The Commission is also proposing other amendments including
- a new statutory notice procedure, which would require those with the benefit of rights to light to make clear whether they intend to apply to the court for an injunction (ordering a neighbouring landowner not to build in a way that infringes their right to light), with the aim of introducing greater certainty into rights to light disputes.
- a new statutory test to clarify the current law on when courts may order a person to pay damages instead of ordering that person to demolish or stop constructing a building that interferes with a right to light.
- landowners should be able to apply to a tribunal which would be able to extinguish rights to light that are obsolete or have no practical benefit, with payment of compensation in appropriate cases, as it can do under the present law in respect of restrictive covenants.
The Daily Telegraph article gave the impression that these proposals are government policy and created a charter for developers to ride roughshod over the rights of other landowners. However the Commission points out that these are only its own proposals, and it invites anyone concerned to send in comments to firstname.lastname@example.org.

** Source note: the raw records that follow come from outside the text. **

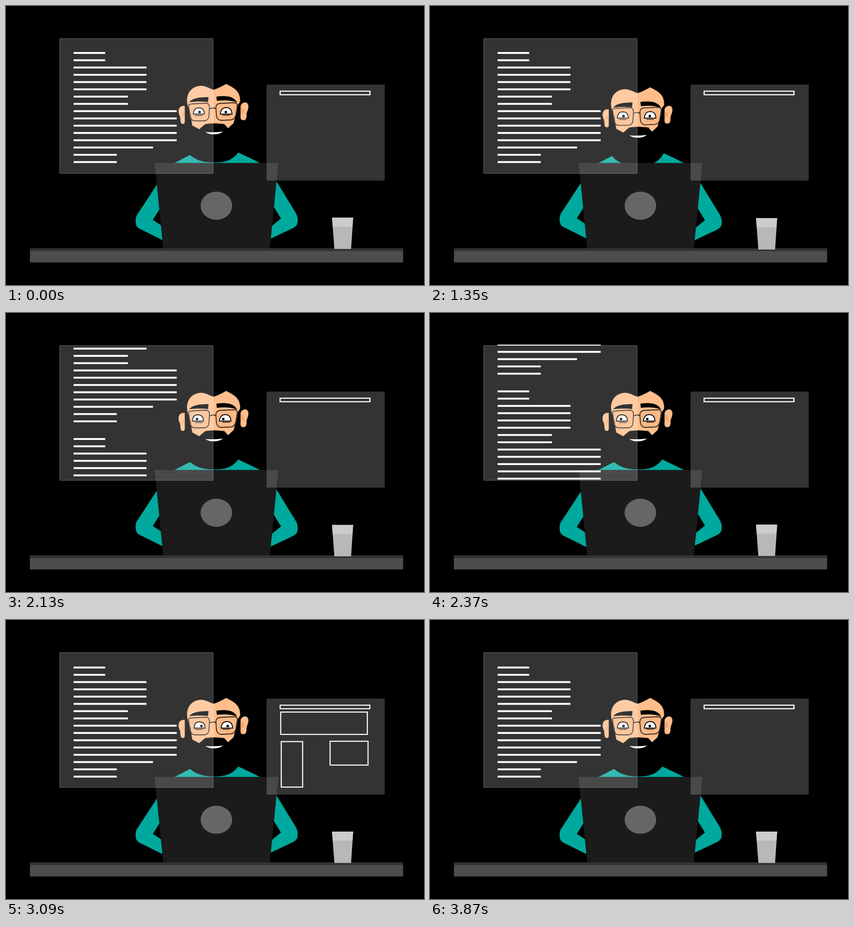
Animation, 900 px wide and 600 px high, one loop 4.14 s. Source, as an HTML page:

```html
<!DOCTYPE html>
<html lang="en">
<head>
<meta charset="utf-8">
<title>Coding at the desk</title>
<style>
html, body { margin: 0; width: 100%; height: 100%; overflow: hidden; background: #000; }
svg { display: block; width: 900px; height: 600px; }
.teal { fill: #00a99d; }
.skin { fill: #ffbe8c; stroke: #6b4a33; stroke-width: .6; }
.rim { fill: rgba(120, 50, 0, .04); stroke: #2e211a; stroke-width: 1.8; }
#eyes path { fill: #fff; stroke: #000; stroke-width: 1.8; }
.box { fill: none; stroke: #fff; stroke-width: 2.3; }
</style>
</head>
<body>
<svg viewBox="0 0 900 600">
  <defs><clipPath id="page"><rect x="115" y="68" width="332" height="293"/></clipPath></defs>

  <path class="teal" d="M360 339 L396 320.5 L412 329 H480 L500 315 L550 339Z"/>
  <g id="head">
    <path d="M386 305 C394 321 408 336.500 448 336.500 C478 336.500 490 328 500 315 L508 300Z"/>
    <path class="skin" d="M385 215 C373 213 369 224 373 234 C377 241 374 250 378 253 C382 255 385 253 385 249Z"/>
    <ellipse cx="382" cy="233" rx="3" ry="5" fill="#f5ab76"/>
    <path class="skin" d="M505 215 C508 205 522 204 522 216 C522 225 517 228 518 236 C518 245 513 247 508 245 C504 244 505 238 505 232Z"/>
    <ellipse cx="509" cy="226" rx="4" ry="6" fill="#f5a972"/>
    <path class="skin" d="M391 214 C385 187 401 172 420 171.5 C433 172 440 179 447 180 C457 177 466 172 474 167.5 C486 174 506 181 504 206 L499 213 L497 228 L490 252 L478 263 L470 254 Q447 251 429 254 L416 265 L401 257 L397 232Z"/>
    <g id="brows">
      <path d="M394 207 C402 198 415 196 436 196 L435 206.500 C420 205 408 205 394 207Z"/>
      <path d="M453 195 C472 192.500 490 193 498 208 C484 202 468 202.500 454 204Z"/>
    </g>
    <g id="glasses">
      <path class="rim" d="M393 213 Q394 211 401 210.500 L430 209 Q439 209 438 220 L437 237 Q436 246 427 247 L406 247 Q398 247 396 236Z"/>
      <path class="rim" d="M452 219 Q452 210 461 209.500 L490 208 Q498 208 498 214 L495 234 Q493 244 484 245 L464 246 Q455 246 453 236Z"/>
      <path d="M438 222 Q445 217 452 221" fill="none" stroke="#222" stroke-width="1.8"/>
    </g>
    <g id="gaze">
      <g id="eyes">
        <path d="M403.500 232.500 Q404 219 415 219 Q427 219 427 232.500Z"/>
        <path d="M461.500 232.500 Q463 218.500 474 218.500 Q486 218.500 486.500 232.500Z"/>
      </g>
      <g id="pupils"><circle cx="416.800" cy="228" r="2.800"/><circle cx="473.300" cy="228" r="2.800"/></g>
      <path d="M407 235.500H423M466 235H482" stroke="#222" stroke-width="1.500"/>
    </g>
    <path d="M429 271 Q447 272.500 467 270 Q460 276 447 276 Q436 276 429 271Z" fill="#fff"/>
  </g>

  <path id="armL" class="teal" d="M334 370 L281 451 Q277 462 281 473 Q284 478 292 481 L342 506 L342 477 L316 460 L342 419Z"/>
  <path id="armR" class="teal" d="M573 362 L625 447 Q630 457 627 469 Q625 474 617 478 L560 505 L564 480 L592 457 L567 416Z"/>
  <path d="M320 337.500H586.500L568 522H338.500Z" fill="#1b1b1b"/>
  <ellipse cx="453" cy="429.500" rx="34" ry="30.300" fill="#666"/>

  <g id="desk">
    <rect x="51.500" y="521.500" width="803.500" height="30" rx="1" fill="#4d4d4d"/>
    <rect x="51.500" y="521.500" width="803.500" height="5.500" fill="#333"/>
  </g>
  <g id="glass">
    <path d="M702 455H747.500L743 522.500H707Z" fill="#b8b8b8"/>
    <path d="M702 455H747.500L746 474.500H703.500Z" fill="#ccc"/>
  </g>

  <rect x="115.500" y="70" width="330.500" height="290" rx="1.500" fill="#fff" fill-opacity=".2" stroke="#fff" stroke-opacity=".22" stroke-width="1.500"/>
  <rect x="561" y="169" width="254.500" height="206.500" rx="1.500" fill="#fff" fill-opacity=".2"/>
  <g clip-path="url(#page)"><g id="code" fill="#fff"></g></g>
  <g id="boxes"></g>
  <rect class="box" x="590.300" y="183.200" width="193" height="7.600" style="fill:#333"/>
</svg>
<script>
const LOOP = 4140, STEP = 30;
const $ = id => document.getElementById(id);
const set = (el, attrs) => {
  for (const k in attrs) el.setAttribute(k, attrs[k]);
  return el;
};
const add = (parent, attrs) =>
  parent.appendChild(set(document.createElementNS('http://www.w3.org/2000/svg', 'rect'), attrs));
const move = (id, x, y, more = '') => set($(id), { transform: `translate(${x} ${y}) ${more}` });

// Smooth step from 0 to 1 between two times, and a wave of a given period
const ease = (t, from, to) => {
  const p = Math.min(1, Math.max(0, (t - from) / (to - from)));
  return (1 - Math.cos(Math.PI * p)) / 2;
};
const wave = (t, period) => Math.sin(2 * Math.PI * t / period);

// Two copies of the same page of code; each block is [width, lines]
const blocks = [[68, 2], [157, 4], [117, 2], [222, 5], [171, 1], [93, 2]];
const widths = blocks.flatMap(([width, lines]) => Array(lines).fill(width));
for (const top of [99, 371.6])
  widths.forEach((width, i) => add($('code'), { x: 145.5, y: top + i * 15.64, width, height: 4 }));

// Layout boxes unfold from the header bar: left, top, right, bottom
const header = [590.3, 183.2, 783.3, 190.8];
const boxes = [[591.5, 198, 778, 246], [592.7, 261.5, 638.7, 359.3], [697.8, 260.8, 779.5, 312]]
  .map(to => ({ to, el: add($('boxes'), { class: 'box' }) }));

function draw(t) {
  // The face tips a little further than the head
  const nod = ease(t, 120, 420) - ease(t, 1640, 1850);
  const tip = ease(t, 200, 620) - ease(t, 1560, 1800);
  const look = -5.5 * ease(t, 1650, 2050) + 9.5 * ease(t, 2750, 2980) - 4 * ease(t, 3550, 3870);
  move('head', 0, 7.3 * nod);
  move('brows', 0, 4.2 * tip);
  move('glasses', 0, 2.3 * tip);
  move('gaze', 0, 1.4 * tip);
  move('eyes', look * .38, 0);
  move('pupils', look, 0);

  const typing = t < 2160 ? wave(t, 126) : 0;
  const tilt = t < 2025 ? .65 * wave(t, 337.5) : 0;
  move('armL', 0, 3.6 * typing);
  move('armR', 0, -3.6 * typing);
  move('desk', 0, 0, `rotate(${tilt} 453 336)`);
  move('glass', 0, -1.4 * typing, `rotate(${Math.min(0, -1.6 * typing)} 725 489)`);

  move('code', 0, -271.4 * ease(t, 1724, 2687));

  const grow = ease(t, 2700, 3000) - ease(t, 3500, 3870);
  for (const { el, to } of boxes) {
    const [x, y, right, bottom] = header.map((v, i) => v + (to[i] - v) * grow);
    set(el, { x, y, width: right - x, height: bottom - y });
  }
}

const start = performance.now();
function tick() {
  const t = (performance.now() - start) % LOOP;
  draw(Math.floor(t / STEP) * STEP);
  requestAnimationFrame(tick);
}
tick();
</script>
</body>
</html>
```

In practice many Law Commission reports just get ignored or forgotten, and even when the government accepts the need for a change in the law it is often years before legislation is introduced. So it is unlikely that we will be seeing changes to the law on rights to light for some years to come, if at all.